▶ [Supplied records]:
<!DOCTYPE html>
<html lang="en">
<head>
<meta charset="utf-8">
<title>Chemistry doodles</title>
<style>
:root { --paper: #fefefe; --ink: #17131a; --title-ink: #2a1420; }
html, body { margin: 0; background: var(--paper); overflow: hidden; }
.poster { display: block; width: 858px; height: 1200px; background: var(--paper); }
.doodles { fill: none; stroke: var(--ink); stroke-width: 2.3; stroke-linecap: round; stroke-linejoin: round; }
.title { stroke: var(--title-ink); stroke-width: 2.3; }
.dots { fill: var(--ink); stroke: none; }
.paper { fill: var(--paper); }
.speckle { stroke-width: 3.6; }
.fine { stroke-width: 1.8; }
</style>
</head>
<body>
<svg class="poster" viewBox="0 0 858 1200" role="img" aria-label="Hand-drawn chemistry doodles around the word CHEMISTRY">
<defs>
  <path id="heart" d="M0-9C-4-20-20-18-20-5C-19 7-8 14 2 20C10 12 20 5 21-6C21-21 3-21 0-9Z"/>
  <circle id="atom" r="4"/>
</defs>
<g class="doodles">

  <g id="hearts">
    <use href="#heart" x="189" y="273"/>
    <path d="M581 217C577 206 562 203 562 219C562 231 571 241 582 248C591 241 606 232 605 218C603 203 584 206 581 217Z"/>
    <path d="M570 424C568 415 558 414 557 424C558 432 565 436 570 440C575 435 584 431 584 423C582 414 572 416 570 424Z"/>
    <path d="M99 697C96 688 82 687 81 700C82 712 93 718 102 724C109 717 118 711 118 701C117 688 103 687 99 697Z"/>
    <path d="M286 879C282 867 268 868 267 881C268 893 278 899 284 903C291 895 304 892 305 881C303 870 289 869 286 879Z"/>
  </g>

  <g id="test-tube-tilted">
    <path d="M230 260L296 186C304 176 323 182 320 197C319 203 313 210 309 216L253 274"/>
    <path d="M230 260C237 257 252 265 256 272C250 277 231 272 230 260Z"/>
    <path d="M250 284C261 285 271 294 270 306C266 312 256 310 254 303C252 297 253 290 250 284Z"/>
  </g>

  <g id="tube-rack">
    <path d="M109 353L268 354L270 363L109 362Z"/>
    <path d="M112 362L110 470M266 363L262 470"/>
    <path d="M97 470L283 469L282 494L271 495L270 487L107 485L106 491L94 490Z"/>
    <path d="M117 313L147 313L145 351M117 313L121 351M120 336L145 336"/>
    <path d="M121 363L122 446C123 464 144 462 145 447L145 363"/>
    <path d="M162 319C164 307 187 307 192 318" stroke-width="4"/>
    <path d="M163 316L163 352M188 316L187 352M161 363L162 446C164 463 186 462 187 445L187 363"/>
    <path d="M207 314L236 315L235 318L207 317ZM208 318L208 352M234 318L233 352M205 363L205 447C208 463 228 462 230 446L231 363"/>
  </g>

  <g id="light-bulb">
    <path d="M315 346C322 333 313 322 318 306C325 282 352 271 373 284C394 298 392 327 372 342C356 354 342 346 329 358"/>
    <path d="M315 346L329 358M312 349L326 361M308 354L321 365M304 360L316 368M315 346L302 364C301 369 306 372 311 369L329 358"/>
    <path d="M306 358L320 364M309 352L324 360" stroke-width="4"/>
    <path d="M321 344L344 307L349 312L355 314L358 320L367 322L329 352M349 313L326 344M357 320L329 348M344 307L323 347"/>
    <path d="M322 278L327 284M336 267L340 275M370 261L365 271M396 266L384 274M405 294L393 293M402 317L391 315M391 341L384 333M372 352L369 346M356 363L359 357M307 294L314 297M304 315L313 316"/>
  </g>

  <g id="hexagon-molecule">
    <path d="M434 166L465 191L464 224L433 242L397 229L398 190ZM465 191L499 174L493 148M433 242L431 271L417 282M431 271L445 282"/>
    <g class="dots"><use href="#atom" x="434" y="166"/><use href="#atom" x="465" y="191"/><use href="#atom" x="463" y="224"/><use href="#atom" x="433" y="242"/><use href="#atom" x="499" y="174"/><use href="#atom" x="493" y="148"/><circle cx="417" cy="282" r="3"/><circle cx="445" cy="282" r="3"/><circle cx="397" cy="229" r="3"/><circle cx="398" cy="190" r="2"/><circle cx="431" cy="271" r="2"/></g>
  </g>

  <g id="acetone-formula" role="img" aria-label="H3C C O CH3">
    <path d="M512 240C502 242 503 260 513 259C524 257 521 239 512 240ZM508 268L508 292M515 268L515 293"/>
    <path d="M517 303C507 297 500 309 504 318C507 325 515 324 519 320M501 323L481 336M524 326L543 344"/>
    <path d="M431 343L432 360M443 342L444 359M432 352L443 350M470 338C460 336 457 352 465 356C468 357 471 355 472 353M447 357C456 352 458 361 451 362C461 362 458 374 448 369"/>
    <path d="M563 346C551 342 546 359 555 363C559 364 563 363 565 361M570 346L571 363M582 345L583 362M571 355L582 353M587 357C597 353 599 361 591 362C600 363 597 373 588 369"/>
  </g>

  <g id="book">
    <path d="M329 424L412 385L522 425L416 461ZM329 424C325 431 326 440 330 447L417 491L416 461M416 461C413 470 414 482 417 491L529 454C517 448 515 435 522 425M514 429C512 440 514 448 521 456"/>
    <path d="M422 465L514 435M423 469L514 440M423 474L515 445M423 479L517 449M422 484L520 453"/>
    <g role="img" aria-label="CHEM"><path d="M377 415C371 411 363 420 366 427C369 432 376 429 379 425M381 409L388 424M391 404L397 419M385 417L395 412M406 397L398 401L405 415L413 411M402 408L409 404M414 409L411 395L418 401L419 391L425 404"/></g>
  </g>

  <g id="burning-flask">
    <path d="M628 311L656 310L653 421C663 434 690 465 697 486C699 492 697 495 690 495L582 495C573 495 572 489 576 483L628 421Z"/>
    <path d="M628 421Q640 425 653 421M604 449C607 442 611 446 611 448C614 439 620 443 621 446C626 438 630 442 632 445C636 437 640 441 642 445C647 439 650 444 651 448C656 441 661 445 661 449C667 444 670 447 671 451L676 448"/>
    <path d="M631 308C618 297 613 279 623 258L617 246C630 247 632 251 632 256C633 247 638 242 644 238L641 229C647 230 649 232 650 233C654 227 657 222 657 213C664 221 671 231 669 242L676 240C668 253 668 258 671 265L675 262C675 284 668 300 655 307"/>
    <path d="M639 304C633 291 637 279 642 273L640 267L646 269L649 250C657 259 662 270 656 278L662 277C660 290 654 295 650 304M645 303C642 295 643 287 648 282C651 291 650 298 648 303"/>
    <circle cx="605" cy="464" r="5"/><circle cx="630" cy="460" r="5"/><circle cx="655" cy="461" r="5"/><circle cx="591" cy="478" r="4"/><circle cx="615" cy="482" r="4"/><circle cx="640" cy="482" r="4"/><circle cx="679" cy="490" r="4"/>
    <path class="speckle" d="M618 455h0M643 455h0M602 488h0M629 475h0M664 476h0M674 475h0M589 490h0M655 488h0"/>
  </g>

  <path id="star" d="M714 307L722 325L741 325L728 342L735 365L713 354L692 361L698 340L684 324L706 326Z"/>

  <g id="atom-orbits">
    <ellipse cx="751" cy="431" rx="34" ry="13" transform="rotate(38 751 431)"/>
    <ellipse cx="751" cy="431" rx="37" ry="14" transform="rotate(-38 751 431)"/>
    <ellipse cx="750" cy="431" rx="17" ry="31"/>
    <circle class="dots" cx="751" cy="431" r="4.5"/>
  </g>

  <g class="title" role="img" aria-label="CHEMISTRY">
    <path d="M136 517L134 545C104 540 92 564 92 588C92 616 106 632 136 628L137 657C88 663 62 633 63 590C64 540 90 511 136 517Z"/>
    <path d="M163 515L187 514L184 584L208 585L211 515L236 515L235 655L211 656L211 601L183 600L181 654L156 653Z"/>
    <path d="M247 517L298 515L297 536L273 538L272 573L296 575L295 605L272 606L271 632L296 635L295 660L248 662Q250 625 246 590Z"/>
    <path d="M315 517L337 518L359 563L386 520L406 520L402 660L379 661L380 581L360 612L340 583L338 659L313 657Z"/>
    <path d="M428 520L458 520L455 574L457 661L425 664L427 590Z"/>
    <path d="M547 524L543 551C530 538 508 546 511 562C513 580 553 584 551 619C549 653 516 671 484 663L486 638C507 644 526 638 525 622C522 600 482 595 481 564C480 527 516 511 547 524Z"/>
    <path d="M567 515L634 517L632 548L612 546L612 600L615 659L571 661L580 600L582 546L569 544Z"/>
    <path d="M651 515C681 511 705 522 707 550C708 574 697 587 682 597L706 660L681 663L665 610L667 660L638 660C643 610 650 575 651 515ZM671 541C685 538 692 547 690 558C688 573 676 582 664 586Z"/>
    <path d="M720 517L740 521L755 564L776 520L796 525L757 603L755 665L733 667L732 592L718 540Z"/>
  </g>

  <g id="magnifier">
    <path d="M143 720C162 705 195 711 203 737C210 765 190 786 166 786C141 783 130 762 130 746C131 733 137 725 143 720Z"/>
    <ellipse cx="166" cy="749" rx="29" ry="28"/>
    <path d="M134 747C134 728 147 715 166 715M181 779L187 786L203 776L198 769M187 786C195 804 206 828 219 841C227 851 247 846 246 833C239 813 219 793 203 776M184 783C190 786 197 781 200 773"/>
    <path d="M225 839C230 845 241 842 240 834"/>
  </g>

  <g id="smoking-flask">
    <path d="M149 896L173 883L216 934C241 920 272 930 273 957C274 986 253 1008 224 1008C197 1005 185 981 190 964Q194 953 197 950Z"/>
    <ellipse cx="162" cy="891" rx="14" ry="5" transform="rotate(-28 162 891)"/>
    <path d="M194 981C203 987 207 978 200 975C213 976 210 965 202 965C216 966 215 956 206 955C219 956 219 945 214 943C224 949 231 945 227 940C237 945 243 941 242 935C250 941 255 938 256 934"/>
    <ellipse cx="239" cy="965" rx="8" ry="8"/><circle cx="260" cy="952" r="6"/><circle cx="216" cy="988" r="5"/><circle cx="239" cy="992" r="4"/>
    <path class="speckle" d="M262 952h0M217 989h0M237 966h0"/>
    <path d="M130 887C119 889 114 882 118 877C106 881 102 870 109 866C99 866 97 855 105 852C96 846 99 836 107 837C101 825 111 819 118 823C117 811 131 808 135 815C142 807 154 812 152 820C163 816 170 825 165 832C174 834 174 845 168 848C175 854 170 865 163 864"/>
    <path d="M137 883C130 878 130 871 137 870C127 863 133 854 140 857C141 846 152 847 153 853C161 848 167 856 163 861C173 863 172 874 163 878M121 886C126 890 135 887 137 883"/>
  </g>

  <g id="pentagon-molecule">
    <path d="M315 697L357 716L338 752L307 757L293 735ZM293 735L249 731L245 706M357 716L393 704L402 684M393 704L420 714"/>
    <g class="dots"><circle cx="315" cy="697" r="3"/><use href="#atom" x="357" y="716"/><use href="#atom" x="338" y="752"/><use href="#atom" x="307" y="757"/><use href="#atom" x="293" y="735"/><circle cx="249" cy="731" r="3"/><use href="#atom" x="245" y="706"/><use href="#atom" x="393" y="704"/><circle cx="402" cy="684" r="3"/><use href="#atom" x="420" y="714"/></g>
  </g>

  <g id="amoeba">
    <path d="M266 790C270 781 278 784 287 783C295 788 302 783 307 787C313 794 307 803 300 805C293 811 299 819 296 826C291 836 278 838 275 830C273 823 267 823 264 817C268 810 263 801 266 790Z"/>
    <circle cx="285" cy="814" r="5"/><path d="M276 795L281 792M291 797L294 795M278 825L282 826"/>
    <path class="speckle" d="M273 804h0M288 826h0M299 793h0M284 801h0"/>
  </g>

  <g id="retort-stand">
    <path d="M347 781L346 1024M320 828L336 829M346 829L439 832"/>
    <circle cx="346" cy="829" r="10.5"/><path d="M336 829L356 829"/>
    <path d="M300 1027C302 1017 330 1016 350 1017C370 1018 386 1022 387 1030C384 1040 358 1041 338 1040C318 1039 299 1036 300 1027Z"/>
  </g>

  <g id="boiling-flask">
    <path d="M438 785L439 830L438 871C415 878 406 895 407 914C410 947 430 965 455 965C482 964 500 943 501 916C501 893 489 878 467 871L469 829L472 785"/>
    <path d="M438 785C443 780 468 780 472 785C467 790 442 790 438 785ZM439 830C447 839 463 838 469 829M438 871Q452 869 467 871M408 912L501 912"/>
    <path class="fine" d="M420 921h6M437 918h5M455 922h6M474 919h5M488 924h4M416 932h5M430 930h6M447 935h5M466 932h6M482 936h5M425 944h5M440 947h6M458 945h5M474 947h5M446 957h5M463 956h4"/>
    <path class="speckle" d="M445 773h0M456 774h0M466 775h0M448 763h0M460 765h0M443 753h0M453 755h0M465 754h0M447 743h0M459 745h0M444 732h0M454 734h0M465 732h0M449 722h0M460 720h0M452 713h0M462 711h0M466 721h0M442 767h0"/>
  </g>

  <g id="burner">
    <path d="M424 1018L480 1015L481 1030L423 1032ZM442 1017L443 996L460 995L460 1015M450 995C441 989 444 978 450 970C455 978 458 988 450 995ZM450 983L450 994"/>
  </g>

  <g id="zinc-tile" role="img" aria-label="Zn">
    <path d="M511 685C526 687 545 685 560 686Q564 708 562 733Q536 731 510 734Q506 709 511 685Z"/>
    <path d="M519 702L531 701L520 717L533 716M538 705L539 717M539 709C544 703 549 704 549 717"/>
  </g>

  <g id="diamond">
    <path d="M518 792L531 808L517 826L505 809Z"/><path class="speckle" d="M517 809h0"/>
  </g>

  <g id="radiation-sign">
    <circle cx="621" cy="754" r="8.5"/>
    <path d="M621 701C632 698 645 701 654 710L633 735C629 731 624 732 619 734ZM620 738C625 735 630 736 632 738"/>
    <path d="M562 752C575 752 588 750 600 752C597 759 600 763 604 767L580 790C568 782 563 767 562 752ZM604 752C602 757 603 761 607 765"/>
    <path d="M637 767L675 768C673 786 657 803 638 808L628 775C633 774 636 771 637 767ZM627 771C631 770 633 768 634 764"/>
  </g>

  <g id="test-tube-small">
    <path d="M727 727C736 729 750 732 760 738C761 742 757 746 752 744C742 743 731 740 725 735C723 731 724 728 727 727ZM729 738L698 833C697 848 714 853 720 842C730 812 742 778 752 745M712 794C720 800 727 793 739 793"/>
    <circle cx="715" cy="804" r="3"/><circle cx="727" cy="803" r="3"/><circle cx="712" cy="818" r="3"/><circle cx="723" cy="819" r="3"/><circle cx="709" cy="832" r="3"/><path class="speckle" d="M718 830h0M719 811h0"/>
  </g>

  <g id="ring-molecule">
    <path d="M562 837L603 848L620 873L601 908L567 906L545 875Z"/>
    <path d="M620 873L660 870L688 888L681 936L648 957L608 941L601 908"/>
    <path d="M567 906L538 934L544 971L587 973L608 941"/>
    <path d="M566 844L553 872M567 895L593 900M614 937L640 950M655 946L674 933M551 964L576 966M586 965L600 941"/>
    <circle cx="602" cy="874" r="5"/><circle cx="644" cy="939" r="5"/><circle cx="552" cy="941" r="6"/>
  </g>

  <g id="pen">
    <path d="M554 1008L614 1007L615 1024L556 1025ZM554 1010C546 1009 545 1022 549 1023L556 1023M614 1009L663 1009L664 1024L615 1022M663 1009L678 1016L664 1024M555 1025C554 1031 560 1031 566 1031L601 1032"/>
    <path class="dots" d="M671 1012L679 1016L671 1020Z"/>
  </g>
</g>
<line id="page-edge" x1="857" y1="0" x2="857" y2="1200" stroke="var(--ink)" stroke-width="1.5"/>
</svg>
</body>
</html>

▶ [Task]:
Only the lines from the start of the data to the line holding "0; background: var(--paper);" are wanted; return them exactly, both ends included.

▶ [Written answer]:
<!DOCTYPE html>
<html lang="en">
<head>
<meta charset="utf-8">
<title>Chemistry doodles</title>
<style>
:root { --paper: #fefefe; --ink: #17131a; --title-ink: #2a1420; }
html, body { margin: 0; background: var(--paper); overflow: hidden; }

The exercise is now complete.